### TASK REQUIREMENTS:
The answer must consist of every line from the entries below that contains the word "margin".

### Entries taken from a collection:
^^^^

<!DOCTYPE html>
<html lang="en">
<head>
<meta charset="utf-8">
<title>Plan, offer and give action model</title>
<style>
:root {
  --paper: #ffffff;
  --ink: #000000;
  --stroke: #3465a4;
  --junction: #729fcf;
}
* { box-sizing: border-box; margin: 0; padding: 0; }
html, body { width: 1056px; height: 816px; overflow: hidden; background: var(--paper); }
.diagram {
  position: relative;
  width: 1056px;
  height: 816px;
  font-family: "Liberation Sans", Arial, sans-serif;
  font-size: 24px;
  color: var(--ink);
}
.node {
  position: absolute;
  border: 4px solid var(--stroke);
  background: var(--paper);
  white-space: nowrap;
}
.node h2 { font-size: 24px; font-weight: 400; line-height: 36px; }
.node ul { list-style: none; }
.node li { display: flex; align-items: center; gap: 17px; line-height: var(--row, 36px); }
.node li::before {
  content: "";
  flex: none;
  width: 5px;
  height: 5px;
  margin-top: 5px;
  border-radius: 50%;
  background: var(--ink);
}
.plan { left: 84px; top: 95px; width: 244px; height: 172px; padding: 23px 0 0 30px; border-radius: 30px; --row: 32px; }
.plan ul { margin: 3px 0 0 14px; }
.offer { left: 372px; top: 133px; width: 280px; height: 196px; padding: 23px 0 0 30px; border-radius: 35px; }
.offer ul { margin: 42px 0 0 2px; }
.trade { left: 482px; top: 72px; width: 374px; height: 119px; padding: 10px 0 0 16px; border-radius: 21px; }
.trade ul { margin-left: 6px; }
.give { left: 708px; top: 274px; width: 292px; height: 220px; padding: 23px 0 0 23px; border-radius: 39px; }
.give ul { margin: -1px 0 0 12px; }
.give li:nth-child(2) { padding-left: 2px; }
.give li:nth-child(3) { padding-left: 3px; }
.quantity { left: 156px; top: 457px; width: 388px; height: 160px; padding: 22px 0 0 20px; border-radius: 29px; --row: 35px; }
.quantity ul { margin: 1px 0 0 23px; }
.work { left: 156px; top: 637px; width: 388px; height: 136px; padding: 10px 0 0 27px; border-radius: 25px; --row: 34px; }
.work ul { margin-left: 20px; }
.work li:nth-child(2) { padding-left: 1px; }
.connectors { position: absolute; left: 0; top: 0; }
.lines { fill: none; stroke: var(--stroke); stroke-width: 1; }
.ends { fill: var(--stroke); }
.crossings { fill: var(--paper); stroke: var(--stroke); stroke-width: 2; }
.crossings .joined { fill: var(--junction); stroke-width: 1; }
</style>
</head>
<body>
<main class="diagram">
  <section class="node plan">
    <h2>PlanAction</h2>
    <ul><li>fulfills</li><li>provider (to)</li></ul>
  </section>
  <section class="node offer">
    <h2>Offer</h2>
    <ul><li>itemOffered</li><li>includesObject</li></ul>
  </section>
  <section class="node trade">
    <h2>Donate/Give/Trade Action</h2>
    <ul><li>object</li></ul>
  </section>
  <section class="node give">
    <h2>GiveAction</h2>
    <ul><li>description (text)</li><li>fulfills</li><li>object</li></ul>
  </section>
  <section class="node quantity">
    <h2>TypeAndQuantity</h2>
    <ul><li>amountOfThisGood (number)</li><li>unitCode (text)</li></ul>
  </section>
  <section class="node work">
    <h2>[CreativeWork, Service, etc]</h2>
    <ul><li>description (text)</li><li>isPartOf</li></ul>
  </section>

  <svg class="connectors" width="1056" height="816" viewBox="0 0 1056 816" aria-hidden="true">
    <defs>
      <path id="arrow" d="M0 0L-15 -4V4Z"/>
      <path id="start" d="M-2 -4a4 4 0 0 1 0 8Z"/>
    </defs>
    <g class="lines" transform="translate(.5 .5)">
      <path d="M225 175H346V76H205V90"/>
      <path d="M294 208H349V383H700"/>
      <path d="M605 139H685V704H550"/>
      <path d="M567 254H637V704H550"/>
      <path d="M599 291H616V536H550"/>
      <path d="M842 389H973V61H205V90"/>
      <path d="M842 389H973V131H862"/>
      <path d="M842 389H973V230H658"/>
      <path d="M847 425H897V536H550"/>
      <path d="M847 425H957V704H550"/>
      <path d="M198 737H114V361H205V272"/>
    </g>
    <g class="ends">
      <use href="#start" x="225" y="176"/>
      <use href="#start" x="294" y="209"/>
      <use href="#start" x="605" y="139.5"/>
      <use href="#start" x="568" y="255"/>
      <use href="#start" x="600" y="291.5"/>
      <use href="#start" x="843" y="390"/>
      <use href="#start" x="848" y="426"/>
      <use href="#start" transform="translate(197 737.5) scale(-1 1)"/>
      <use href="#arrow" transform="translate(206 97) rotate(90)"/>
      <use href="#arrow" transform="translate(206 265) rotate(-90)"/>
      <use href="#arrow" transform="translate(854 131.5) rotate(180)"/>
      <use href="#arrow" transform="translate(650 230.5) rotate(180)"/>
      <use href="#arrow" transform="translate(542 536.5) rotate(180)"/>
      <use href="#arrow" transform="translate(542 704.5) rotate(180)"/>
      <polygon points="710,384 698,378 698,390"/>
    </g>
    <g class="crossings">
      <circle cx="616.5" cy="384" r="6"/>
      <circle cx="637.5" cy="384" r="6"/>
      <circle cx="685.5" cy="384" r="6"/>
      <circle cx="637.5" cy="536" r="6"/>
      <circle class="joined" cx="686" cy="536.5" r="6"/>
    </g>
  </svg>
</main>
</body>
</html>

^^^^

### WRITTEN SOLUTION:
* { box-sizing: border-box; margin: 0; padding: 0; }
  margin-top: 5px;
.plan ul { margin: 3px 0 0 14px; }
.offer ul { margin: 42px 0 0 2px; }
.trade ul { margin-left: 6px; }
.give ul { margin: -1px 0 0 12px; }
.quantity ul { margin: 1px 0 0 23px; }
.work ul { margin-left: 20px; }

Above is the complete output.